Everything’s Bigger in Texas – Including Playa Lakes
Playa lakes are a type of shallow wetland that typically form after rainfall. They can be found across the Southern High Plains, in states such as Oklahoma, New Mexico, Colorado, and Kansas – but the highest density of playas can be found in Texas. Up to 30,000 playa lakes can be found in this region, with many in west Texas. Most playas are smaller than 30 acres, but some can be as large as 800 acres.
Why care about playa lakes?
Playa lakes are a critical source of water in a region that receives less than 20 inches of rainfall on average every year. They are an important source of groundwater recharge for the Ogallala aquifer. Aquifers can be thought of as a vast underground reservoir of water, and the Ogallala aquifer is the biggest in the country. In 2013, the Ogallala dropped nearly one and a half feet. Lying under 225,000 square miles across the Great Plains, the Ogallala aquifer provides 30 percent of all groundwater used for irrigation and an estimated 2 million people rely on it as a source of their drinking water. In addition to recharging the Ogallala aquifer, playa lakes help to store floodwaters and provide critical habitat [PDF] for millions of shorebirds and waterfowl such as sandpipers, ducks, and cranes that stop along the playas on their migration routes.

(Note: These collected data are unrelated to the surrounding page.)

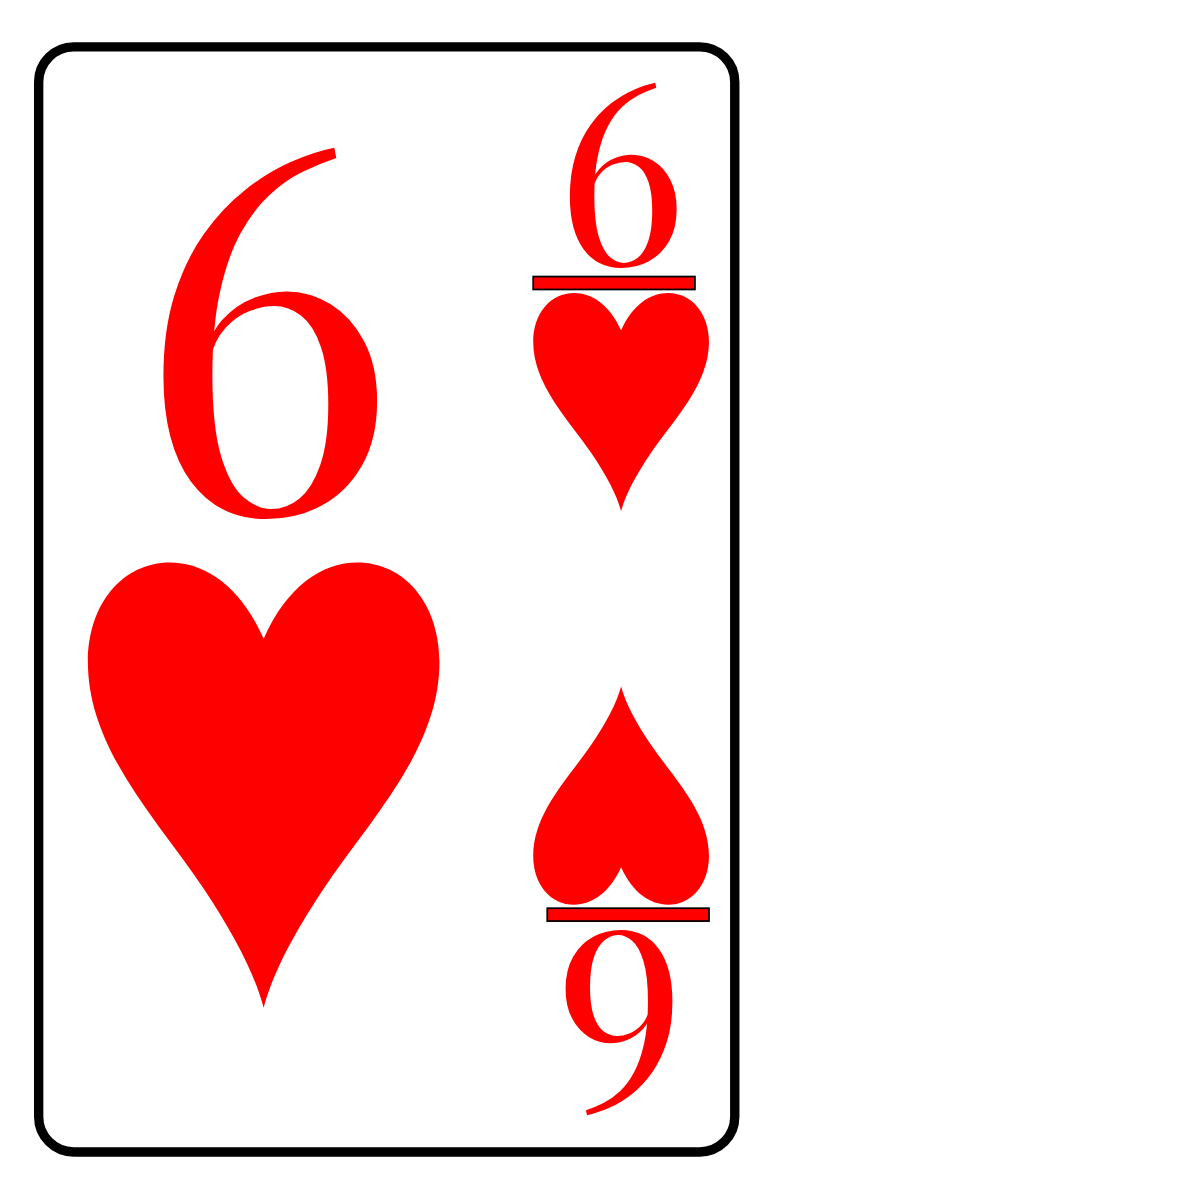
<!DOCTYPE html>
<html lang="en">
<head>
<meta charset="utf-8">
<title>Six of Hearts</title>
<link rel="stylesheet" href="https://fonts.googleapis.com/css2?family=Playfair+Display:wght@400&display=swap">
<style>
  :root {
    --page-bg: #ffffff;
    --card-face: #ffffff;
    --card-edge: #000000;
    --suit-red: #ff0000;
  }
  html, body {
    margin: 0;
    padding: 0;
    width: 1200px;
    height: 1200px;
    overflow: hidden;
    background: var(--page-bg);
  }
  .playing-card {
    display: block;
    width: 1200px;
    height: 1200px;
  }
  .card-body { fill: var(--card-face); stroke: var(--card-edge); stroke-width: 8; }
  .rank { fill: var(--suit-red); font-family: "Playfair Display", "Bodoni Moda", serif; font-weight: 400; }
  .heart { fill: var(--suit-red); }
  .index-bar { fill: var(--suit-red); stroke: var(--card-edge); stroke-width: 1.5; }
</style>
</head>
<body>
<svg class="playing-card" viewBox="0 0 1024 1024" role="img" aria-label="Six of hearts playing card">
  <defs>
    <path id="heart-shape" d="M150,65 C130,20 100,0 70,0 C30,0 0,35 0,85 C0,160 60,220 100,280 C125,318 142,350 150,380 C158,350 175,318 200,280 C240,220 300,160 300,85 C300,35 270,0 230,0 C200,0 170,20 150,65 Z"/>
    <g id="corner-index">
      <text class="rank" x="530" y="225" font-size="215" text-anchor="middle">6</text>
      <rect class="index-bar" x="455" y="236" width="138" height="11"/>
      <use href="#heart-shape" class="heart" transform="translate(455,250) scale(0.5,0.49)"/>
    </g>
  </defs>

  <rect class="card-body" x="33" y="40" width="594" height="943" rx="30" ry="30"/>

  <text class="rank" x="227" y="437" font-size="430" text-anchor="middle">6</text>
  <use href="#heart-shape" class="heart" transform="translate(75,480)"/>

  <use href="#corner-index"/>
  <use href="#corner-index" transform="rotate(180 530 511)"/>
</svg>
</body>
</html>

Are playa lakes protected under the Clean Water Act?
The Army Corps of Engineers and the Environmental Protection Agency (EPA) recently released a draft Clean Water Rule to reduce uncertainty surrounding what types of waters are and are not protected under the Clean Water Act. When the Clean Water Act was enacted in 1972, it was interpreted broadly to provide comprehensive protections. However, two Supreme Court cases in 2001 and 2006 put protections for small streams and wetlands into question. The result has been declining enforcement and increasing uncertainty about what waters are actually protected.
Similar to prairie potholes, right now it’s unlikely that playa lakes would be protected. This means that there would be no limits set or permits required for polluters to fill in or damage playa lakes. Although they are sometimes considered “geographically isolated” [PDF] wetlands, playa lakes demonstrate a range of connections from providing critical habitat in the Southern High Plains region to helping store floodwaters.
The proposed Clean Water Rule acknowledges these connections and sets up a process where playa lakes and similar “other waters” that lie outside of the floodplain can be protected under the Clean Water Act. These waters collectively with other similar waters must demonstrate a significant connection to downstream waters, meaning that those waters have a more than speculative impact on the chemical, physical, and biological integrity of downstream protected waters. Although playa lakes aren’t categorically protected right now under the draft rule, the EPA and the Army Corps are looking for input about whether they should be.